arrest on the aforesaid charges. Considering the importance of the matter, a learned single Judge referred the applications to a Full Bench, which by its judgment dated September, 13, 1977 dismissed them, after summarising, what according to it is the true legal position, of s. 438 of the Code of Criminal Procedure, 1973 (Act 2 of 1974) thus: (1) The power under Section 438, Criminal Procedure Code, is of an extra-ordinary character and must be exercised sparingly in exceptional cases only. (2) Neither Section 438 nor any other provision of the Code authorises the grant of blanket anticipatory bail for offences not yet committed or with regard to accusations not so far levelled. (3) The said power is not unguided or uncanalised but all the limitations imposed in the preceding Section 437, are implicit therein and must be read into Section 438. (4) In addition to the limitations mentioned in Section 437, the petitioner must make out a special case for the exercise of the power to grant anticipatory bail. (5) Where a legitimate case for the remand of the offender to the police custody under Section 167(2) can be made out by the investigating agency

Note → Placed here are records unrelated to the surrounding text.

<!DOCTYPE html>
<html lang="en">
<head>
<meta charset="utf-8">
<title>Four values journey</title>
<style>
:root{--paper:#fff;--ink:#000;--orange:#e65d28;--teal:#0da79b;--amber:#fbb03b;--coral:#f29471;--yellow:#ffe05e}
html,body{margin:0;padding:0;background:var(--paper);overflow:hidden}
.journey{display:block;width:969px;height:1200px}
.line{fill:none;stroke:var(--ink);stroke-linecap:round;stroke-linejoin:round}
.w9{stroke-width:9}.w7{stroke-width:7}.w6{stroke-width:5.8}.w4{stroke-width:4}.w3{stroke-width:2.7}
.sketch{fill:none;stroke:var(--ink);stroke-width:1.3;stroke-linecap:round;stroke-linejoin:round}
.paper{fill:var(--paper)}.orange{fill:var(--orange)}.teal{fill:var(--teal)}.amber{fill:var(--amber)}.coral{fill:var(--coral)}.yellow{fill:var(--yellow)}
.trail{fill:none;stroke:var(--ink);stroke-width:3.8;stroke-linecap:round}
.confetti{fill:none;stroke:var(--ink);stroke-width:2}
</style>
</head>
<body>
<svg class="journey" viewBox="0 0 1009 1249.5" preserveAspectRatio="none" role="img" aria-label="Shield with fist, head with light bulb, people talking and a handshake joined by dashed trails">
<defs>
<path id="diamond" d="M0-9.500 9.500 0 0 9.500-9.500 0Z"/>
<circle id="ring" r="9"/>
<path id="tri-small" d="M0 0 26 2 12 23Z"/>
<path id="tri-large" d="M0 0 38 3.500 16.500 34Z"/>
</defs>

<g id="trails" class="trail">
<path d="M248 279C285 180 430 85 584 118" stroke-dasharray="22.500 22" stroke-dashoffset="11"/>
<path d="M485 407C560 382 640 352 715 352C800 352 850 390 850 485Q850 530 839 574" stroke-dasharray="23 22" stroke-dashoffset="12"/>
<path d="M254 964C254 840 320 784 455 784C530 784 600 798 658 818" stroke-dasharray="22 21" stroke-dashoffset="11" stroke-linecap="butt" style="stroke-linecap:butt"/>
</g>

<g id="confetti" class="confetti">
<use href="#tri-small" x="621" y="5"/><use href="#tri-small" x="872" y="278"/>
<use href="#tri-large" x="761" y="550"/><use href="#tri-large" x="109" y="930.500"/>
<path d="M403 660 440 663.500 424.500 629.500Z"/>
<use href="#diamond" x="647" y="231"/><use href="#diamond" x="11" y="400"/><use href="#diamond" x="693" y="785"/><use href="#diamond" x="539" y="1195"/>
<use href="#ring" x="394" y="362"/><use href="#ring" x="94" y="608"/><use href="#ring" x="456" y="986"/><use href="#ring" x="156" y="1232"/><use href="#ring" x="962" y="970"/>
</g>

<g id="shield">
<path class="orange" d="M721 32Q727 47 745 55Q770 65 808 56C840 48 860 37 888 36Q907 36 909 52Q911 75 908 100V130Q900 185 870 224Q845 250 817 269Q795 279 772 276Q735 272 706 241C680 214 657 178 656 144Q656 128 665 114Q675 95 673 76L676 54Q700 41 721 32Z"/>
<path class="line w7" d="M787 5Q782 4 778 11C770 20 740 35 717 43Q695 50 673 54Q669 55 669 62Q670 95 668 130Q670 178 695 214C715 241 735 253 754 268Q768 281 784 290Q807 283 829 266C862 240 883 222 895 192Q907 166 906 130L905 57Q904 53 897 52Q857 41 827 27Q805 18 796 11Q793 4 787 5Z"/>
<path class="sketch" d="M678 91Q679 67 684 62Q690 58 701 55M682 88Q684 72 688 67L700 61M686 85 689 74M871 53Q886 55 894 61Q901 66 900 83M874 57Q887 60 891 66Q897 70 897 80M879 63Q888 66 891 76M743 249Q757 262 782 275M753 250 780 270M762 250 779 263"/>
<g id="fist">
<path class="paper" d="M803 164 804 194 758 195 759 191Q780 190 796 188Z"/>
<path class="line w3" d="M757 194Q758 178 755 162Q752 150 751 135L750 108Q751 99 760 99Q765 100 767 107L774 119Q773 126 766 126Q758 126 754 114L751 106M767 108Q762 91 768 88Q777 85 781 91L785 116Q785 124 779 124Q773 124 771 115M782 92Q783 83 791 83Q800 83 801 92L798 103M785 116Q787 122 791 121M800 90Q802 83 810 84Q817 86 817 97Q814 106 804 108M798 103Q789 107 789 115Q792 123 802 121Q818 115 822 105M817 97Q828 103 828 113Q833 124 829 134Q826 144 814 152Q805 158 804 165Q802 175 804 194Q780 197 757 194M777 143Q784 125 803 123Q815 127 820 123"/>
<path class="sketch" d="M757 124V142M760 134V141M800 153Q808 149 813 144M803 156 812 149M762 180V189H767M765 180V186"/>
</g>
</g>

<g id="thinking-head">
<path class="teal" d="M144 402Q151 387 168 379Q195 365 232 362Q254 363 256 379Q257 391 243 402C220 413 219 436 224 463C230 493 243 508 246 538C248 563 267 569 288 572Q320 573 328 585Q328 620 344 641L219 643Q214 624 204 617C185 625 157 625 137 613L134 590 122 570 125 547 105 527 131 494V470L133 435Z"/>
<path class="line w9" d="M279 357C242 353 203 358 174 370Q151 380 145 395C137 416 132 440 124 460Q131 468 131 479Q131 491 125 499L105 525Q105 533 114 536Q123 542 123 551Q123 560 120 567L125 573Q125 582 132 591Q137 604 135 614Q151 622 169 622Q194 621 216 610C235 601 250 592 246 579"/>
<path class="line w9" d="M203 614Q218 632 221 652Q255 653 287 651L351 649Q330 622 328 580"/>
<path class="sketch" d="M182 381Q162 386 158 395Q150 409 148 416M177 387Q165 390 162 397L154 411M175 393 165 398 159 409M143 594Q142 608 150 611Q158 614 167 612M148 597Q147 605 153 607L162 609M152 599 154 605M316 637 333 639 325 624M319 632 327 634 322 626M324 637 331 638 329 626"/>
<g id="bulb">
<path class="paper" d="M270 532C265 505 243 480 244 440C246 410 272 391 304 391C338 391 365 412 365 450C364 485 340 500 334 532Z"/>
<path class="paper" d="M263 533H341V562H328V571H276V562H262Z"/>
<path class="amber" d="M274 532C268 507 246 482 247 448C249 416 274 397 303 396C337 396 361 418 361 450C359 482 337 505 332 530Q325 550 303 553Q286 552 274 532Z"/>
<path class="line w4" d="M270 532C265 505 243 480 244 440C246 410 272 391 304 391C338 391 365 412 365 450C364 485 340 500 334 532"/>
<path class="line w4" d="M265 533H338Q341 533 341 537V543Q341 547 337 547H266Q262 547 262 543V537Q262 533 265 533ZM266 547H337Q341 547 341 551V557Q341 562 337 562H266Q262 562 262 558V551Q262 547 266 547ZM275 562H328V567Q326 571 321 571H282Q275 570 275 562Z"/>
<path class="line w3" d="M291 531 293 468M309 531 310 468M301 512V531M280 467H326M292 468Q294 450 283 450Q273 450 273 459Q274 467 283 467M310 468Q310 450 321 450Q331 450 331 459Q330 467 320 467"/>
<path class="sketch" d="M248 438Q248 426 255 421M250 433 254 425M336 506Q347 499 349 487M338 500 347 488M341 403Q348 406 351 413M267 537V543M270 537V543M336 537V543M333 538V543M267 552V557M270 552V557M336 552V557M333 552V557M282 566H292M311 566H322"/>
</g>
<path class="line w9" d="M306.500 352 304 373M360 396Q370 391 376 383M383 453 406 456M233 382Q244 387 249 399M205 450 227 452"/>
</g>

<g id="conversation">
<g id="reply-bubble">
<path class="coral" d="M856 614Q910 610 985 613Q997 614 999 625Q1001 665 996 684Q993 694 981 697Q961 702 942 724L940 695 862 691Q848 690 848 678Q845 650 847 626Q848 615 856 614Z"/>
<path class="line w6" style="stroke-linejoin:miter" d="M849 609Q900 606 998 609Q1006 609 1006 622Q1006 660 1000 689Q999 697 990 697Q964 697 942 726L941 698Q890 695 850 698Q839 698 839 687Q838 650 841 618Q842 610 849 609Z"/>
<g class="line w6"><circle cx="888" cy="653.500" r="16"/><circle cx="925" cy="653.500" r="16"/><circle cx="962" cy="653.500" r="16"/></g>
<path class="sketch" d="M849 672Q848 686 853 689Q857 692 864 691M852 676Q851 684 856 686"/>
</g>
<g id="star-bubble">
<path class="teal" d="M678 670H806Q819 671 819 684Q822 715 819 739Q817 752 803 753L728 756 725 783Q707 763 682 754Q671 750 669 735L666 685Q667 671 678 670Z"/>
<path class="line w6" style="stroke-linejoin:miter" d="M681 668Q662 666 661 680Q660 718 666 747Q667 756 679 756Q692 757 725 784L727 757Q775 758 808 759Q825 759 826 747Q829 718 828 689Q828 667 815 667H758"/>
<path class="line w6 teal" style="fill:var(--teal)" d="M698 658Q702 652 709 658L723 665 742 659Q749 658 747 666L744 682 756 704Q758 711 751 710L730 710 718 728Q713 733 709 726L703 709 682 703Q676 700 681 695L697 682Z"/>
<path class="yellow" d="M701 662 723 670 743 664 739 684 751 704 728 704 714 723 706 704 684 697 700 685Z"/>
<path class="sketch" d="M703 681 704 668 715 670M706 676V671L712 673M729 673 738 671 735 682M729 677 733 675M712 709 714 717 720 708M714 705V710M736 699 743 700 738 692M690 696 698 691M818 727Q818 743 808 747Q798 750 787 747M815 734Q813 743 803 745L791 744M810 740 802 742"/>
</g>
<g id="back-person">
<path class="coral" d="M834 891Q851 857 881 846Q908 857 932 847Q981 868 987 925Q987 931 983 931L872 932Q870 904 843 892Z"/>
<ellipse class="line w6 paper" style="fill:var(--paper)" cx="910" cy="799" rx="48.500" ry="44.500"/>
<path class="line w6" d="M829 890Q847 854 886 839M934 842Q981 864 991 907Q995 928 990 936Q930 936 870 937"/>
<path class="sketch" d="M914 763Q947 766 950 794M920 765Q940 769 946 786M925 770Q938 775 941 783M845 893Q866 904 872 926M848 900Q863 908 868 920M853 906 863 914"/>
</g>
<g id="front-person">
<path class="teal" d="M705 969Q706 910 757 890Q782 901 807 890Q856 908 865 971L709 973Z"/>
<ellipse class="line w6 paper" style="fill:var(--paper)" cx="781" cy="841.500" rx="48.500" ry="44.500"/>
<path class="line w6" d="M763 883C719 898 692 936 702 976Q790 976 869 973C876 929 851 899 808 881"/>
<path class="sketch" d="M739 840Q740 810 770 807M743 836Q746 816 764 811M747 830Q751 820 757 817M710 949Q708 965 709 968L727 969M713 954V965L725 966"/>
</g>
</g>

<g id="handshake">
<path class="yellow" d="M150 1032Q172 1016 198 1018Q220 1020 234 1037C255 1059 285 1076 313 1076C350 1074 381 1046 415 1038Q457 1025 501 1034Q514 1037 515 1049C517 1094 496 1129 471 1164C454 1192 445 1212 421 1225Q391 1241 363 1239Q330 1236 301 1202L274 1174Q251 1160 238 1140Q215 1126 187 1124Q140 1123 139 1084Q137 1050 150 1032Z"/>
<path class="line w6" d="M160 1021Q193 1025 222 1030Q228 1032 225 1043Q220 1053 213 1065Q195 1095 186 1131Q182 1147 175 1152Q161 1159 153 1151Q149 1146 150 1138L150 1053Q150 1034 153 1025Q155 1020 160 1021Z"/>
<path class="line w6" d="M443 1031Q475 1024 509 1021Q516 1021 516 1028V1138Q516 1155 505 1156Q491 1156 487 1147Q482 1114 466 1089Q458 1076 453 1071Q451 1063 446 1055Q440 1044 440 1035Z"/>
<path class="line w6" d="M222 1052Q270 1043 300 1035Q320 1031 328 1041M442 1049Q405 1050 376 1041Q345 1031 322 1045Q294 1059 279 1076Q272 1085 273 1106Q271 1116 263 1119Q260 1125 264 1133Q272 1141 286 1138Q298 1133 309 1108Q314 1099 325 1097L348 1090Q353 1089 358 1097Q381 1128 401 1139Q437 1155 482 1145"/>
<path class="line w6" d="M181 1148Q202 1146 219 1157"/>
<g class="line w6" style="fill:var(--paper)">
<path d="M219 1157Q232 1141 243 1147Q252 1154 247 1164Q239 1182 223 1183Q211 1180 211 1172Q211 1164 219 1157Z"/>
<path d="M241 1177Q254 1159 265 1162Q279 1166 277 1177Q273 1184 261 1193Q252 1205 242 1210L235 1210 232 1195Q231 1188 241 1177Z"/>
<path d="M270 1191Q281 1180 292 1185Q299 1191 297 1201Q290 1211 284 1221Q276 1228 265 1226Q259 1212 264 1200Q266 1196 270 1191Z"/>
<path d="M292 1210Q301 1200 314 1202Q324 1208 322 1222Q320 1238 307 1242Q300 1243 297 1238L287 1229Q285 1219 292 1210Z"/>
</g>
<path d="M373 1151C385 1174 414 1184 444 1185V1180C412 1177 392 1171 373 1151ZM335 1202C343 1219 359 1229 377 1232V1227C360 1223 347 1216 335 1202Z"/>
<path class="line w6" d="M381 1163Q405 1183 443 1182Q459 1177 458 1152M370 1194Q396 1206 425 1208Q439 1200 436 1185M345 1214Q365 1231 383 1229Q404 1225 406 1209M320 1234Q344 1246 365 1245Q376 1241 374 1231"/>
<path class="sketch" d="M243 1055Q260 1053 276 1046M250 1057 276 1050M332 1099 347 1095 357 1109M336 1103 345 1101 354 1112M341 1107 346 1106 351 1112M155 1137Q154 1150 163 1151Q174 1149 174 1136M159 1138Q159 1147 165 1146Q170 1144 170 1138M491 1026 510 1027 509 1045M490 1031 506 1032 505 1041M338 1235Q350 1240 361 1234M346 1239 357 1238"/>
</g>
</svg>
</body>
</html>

The appellants contended: (a) The power conferred by section 438 to grant anticipatory bail is "not limited to the contigencies" summarised by the High Court; (b) The power to grant anticipatory bail ought to be left to the discretion of the Court concerned, depending on the facts and circumstances of each particular case; (c) Since the denial of bail amounts to deprivation of personal liberty; Courts should
personal liberty of an individual who has not been convicted of the offence in respect of which he seeks bail and who must be presumed to be innocent. The validity of that section must accordingly be examined by the test of fairness and which is implicit in Article 21. If the legislature itself were to impose an unreasonable restriction could have been struck down as being violative of Article 21. Therefore, while determining the scope of section 438, the Court should not impose any unfair or unreasonable limitation on the individual's right to obtain an order of anticipatory bail. Imposition of an unfair or unreasonable limitation would be violative of Article 21 irrespective of whether it is imposed by legislation or by judicial decision.